Then everything changed. The internet is now the information and purchase portal of choice for millions of people out there, and for many businesses fighting the challenges of the downturn, it’s the commerce channel of choice. But the internet is not just one channel and the strategy for businesses who sell online and/or offline should reflect this.
Not just one online channel - Multi channel online retail
The internet now provides multi-channel opportunities to sell your products and services online. As well as direct through your website you can choose to sell through marketplaces such as Ebay, Amazon and Play, through discount voucher sites and price comparison sites and ubiquitous social media sites and networks. These are all sources a discerning shopper will explore before committing to a purchase (as well as on the high street or through mail order).
Ensuring you are positioned within the different online retail channels is growing increasingly important to ensure your customers find you and ultimately choose to purchase with you.
The challenge is to manage and control your consumer’s shopping experience across these channels and the offline channels. What are their price expectations? Because your product is on a particular site or channel, should the price be lower there than on a different online channel? How can you control their experience and your prices to ensure that they do indeed purchase with you through one of the many channels?

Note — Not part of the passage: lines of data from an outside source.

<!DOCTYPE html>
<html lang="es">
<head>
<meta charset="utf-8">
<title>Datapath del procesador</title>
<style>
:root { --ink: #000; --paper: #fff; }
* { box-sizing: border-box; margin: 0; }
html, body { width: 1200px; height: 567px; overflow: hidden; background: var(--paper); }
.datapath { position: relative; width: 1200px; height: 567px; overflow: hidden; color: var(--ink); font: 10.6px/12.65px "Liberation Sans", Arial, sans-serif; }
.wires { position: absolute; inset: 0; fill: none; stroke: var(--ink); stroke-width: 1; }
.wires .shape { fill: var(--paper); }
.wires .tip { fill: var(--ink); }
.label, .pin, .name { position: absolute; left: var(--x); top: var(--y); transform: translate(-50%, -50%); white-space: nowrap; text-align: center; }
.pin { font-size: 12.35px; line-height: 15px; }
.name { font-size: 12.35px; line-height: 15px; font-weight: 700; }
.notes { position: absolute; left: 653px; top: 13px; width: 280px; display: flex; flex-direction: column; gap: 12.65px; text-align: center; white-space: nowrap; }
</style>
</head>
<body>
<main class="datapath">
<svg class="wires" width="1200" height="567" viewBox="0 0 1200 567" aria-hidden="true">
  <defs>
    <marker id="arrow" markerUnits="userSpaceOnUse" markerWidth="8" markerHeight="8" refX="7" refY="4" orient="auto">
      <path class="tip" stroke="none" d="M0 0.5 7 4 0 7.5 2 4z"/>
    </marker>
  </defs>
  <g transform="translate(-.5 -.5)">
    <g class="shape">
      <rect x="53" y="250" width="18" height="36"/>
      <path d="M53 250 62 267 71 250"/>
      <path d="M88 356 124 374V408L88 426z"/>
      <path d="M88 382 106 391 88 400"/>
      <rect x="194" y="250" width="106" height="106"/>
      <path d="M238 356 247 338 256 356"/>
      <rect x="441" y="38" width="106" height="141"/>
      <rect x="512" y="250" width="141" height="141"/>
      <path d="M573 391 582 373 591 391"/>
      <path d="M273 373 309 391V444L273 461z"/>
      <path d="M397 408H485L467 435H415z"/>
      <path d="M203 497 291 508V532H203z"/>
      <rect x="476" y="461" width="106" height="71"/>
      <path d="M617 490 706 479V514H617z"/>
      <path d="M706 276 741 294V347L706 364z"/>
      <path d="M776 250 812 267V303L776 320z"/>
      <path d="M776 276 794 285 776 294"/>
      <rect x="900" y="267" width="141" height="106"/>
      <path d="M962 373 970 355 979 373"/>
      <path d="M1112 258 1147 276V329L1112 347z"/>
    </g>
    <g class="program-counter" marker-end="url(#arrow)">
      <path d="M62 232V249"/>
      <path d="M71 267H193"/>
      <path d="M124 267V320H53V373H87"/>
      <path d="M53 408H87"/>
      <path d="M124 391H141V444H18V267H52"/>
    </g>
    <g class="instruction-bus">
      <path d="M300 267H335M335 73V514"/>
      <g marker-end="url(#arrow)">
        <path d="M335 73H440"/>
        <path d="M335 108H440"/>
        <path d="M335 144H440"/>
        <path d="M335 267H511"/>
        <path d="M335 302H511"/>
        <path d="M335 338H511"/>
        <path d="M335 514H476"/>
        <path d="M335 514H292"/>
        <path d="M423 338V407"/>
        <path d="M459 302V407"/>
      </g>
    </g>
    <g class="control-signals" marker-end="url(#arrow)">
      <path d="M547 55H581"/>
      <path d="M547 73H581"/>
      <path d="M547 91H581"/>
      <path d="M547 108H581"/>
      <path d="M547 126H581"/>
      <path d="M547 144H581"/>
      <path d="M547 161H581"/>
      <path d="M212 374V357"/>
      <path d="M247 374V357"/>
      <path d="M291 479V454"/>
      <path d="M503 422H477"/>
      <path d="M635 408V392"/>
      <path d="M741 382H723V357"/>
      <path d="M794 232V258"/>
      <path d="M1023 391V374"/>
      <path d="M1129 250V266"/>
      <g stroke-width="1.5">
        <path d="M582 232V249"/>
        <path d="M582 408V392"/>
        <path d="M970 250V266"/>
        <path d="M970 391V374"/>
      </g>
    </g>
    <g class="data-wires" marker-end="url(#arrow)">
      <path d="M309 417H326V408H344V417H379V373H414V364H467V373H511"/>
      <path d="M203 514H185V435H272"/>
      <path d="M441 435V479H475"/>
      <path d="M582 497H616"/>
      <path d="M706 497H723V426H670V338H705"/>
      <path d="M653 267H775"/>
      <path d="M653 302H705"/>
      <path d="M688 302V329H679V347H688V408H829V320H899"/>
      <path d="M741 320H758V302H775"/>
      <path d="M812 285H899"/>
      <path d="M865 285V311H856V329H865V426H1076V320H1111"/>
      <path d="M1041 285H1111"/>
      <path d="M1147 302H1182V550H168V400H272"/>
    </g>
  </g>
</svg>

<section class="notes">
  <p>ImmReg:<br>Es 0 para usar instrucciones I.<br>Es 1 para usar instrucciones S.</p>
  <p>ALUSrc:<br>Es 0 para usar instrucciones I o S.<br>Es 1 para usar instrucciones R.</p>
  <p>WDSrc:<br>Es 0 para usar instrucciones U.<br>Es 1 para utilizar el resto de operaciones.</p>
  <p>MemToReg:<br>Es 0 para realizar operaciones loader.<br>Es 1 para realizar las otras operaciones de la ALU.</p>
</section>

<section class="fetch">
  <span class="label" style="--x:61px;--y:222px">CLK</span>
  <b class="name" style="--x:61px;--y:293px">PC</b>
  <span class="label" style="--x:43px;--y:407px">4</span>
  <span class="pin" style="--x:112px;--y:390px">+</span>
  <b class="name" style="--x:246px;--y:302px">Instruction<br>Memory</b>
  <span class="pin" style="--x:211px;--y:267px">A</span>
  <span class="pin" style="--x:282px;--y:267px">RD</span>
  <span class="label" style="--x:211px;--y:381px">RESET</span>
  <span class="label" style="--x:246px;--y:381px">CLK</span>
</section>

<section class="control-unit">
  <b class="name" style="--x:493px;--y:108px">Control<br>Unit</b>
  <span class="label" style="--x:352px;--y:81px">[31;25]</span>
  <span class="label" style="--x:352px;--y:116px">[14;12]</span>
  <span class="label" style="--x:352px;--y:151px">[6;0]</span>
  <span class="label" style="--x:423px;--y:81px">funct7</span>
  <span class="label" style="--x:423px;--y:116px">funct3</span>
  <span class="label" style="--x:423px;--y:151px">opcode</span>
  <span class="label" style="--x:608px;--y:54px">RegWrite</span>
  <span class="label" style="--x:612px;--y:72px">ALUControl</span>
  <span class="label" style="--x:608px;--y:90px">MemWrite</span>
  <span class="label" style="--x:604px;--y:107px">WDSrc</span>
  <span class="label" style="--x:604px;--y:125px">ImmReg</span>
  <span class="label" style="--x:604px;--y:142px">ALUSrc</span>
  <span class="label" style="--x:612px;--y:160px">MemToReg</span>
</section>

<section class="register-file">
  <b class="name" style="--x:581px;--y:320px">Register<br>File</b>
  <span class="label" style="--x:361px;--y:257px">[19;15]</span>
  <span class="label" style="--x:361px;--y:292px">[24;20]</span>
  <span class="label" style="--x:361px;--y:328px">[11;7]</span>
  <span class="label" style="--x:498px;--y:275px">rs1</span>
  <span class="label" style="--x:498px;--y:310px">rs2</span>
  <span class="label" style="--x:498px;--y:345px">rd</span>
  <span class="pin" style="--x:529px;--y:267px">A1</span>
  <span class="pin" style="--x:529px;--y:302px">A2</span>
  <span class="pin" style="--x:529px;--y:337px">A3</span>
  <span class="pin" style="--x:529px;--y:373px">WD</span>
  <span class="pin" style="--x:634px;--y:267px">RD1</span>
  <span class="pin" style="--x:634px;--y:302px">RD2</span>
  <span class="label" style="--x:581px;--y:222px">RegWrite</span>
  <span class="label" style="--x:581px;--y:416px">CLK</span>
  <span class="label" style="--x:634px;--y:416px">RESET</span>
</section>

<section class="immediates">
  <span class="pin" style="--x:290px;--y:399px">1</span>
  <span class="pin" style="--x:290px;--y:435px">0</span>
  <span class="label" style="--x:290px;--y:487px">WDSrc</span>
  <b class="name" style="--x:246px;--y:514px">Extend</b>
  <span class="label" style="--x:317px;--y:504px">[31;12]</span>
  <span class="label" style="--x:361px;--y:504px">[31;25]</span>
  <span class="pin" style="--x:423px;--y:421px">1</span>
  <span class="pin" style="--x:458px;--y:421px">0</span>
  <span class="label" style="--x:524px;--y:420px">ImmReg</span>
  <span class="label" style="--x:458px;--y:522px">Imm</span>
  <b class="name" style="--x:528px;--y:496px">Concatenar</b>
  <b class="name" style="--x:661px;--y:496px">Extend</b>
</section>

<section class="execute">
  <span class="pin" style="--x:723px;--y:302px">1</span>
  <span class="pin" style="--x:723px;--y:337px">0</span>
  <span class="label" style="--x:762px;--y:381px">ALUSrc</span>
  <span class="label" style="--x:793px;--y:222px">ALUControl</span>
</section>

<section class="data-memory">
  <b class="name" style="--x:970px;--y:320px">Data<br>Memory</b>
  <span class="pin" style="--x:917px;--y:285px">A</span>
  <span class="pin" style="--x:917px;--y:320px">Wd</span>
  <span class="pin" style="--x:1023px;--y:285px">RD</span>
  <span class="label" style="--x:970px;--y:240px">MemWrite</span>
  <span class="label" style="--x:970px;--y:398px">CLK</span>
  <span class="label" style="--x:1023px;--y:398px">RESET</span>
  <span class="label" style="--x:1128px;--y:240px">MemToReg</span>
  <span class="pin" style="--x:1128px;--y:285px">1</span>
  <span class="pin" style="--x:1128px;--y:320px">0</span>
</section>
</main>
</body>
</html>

One internet – multiple pricing strategies
In 2010 Kelkoo, Pricerunner and Twenga all had an increase in visits, more pages viewed per user, reduced bounce rates and an increase of time spent on the site* illustrating the rise in popularity of price comparison searches.
Coming out of the recession, and with the increase in VAT, consumers are much more price conscious. The internet has multiplied and multiplied the different channels where consumers can search for your products, hunting down the best price with the best delivery terms for them.
Selling successfully online now means a strategy and action plan for each online channel that takes into consideration price expectations and allows you to be flexible.
An ecommerce platform worth its salt needs to be able to help you to manage these strategies, as well as managing your products, online promotions and operations.
Online ecommerce offers the opportunity to distribute products across a wider network selling at competitive prices and finding customers you would not have found before. Online, your brand may not be as important, nor is the auxiliary product information supplied with the product, but often for the mass majority shopping online, the price just needs to be right and you need to be found across multiple online channels.
* Source: Alexa
by Ben Staveley, dotCommerce